(Beginning of RECORDS PROVIDED)

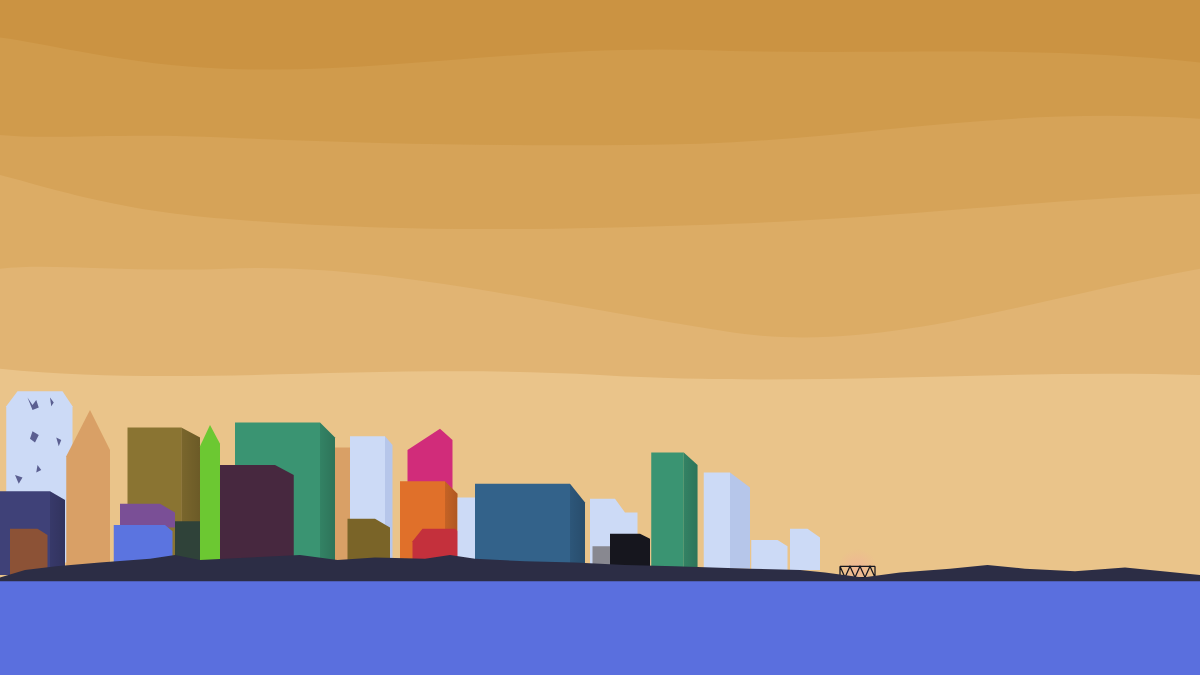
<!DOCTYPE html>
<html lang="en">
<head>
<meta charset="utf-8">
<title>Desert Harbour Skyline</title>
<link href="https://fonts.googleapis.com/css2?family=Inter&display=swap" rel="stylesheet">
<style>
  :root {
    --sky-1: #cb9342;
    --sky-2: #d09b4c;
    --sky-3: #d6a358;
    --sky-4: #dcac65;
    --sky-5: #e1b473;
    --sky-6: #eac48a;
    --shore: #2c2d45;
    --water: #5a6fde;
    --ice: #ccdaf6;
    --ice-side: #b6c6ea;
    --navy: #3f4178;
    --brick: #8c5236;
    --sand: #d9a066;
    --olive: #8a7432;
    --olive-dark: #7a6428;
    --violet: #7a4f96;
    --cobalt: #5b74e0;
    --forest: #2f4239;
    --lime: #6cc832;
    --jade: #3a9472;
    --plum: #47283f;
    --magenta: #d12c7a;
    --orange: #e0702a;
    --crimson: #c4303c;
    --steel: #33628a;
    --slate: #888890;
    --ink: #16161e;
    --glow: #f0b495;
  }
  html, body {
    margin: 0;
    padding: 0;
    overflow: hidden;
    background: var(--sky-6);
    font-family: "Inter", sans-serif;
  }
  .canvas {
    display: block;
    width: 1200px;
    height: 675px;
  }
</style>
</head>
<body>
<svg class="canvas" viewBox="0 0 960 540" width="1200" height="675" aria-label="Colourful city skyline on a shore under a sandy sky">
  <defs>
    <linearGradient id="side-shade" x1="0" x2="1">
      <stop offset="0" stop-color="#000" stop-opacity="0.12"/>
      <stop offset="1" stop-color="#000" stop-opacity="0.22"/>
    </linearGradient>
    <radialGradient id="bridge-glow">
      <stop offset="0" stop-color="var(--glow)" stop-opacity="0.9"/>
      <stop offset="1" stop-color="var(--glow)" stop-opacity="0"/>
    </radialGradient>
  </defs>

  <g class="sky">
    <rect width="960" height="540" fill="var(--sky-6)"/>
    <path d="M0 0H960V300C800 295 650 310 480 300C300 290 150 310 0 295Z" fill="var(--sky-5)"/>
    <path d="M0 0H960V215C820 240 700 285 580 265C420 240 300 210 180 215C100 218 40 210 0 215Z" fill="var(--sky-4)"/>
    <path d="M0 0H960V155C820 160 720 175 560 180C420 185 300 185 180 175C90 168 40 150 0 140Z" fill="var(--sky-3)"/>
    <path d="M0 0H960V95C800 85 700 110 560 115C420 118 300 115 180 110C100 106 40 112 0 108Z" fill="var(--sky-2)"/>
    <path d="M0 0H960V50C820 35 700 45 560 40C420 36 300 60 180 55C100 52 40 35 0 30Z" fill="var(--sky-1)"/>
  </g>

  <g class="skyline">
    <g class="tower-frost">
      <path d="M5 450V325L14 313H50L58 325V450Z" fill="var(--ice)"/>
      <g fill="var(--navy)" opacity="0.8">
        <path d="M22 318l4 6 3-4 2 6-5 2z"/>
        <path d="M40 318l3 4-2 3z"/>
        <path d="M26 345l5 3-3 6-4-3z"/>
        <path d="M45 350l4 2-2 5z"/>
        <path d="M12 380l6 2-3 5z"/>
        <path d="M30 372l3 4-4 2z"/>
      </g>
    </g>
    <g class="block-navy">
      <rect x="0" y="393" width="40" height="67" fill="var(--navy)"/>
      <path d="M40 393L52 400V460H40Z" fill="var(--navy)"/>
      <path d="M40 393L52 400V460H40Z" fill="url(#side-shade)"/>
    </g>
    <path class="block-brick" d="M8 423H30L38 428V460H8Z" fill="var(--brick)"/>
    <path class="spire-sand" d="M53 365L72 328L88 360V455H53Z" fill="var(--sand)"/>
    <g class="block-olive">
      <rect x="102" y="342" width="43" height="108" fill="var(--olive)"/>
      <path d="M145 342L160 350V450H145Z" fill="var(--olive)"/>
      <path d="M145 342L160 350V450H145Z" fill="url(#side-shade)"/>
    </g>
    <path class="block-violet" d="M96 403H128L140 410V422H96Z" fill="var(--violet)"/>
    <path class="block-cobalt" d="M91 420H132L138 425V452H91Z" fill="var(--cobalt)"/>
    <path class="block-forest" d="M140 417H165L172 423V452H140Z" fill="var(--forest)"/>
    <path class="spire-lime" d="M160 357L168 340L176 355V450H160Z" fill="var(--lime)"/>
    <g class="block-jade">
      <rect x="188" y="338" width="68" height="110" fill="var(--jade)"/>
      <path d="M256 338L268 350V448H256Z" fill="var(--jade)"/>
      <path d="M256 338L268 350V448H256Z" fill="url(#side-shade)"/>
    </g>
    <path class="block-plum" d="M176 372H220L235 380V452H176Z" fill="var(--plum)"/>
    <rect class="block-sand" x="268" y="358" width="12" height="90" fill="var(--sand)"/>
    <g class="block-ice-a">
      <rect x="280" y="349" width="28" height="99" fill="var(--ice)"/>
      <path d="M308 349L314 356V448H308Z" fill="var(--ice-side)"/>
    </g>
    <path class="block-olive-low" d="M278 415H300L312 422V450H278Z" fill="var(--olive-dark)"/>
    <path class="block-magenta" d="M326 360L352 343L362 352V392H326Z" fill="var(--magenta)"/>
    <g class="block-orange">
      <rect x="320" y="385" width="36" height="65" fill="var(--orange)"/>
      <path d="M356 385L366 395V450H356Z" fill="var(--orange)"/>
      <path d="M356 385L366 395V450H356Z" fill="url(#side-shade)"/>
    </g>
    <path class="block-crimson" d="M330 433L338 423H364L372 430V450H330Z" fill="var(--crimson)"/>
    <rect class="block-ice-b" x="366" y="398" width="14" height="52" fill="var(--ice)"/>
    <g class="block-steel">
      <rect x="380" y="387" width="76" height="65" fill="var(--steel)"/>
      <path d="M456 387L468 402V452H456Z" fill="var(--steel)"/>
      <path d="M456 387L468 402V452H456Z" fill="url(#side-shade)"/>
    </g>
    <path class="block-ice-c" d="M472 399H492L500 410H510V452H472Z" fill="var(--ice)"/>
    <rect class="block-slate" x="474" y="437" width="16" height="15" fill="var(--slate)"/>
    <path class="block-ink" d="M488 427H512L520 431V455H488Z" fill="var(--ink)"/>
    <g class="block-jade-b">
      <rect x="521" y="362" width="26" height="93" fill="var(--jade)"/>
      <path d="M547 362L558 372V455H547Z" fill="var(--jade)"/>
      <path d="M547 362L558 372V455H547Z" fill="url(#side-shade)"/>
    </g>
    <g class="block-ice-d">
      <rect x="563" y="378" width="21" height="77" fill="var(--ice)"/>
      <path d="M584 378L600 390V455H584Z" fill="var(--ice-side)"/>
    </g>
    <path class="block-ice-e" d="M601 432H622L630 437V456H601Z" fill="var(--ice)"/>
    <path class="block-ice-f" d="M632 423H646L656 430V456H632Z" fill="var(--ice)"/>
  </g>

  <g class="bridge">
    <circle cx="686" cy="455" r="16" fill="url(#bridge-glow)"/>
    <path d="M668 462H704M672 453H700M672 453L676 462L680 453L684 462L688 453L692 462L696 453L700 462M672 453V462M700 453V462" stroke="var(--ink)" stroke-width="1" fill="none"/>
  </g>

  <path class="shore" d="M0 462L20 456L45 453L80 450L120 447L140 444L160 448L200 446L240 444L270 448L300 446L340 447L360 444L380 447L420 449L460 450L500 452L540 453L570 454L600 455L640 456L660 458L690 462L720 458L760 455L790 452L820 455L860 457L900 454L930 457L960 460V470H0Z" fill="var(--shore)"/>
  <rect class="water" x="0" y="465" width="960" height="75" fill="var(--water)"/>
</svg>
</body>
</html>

(End of RECORDS PROVIDED)

** GOAL OF THE EXERCISE **
Pull every line containing the string "jade" out of the data above and copy it.

** TASK RESPONSE **
    --jade: #3a9472;
    <g class="block-jade">
      <rect x="188" y="338" width="68" height="110" fill="var(--jade)"/>
      <path d="M256 338L268 350V448H256Z" fill="var(--jade)"/>
    <g class="block-jade-b">
      <rect x="521" y="362" width="26" height="93" fill="var(--jade)"/>
      <path d="M547 362L558 372V455H547Z" fill="var(--jade)"/>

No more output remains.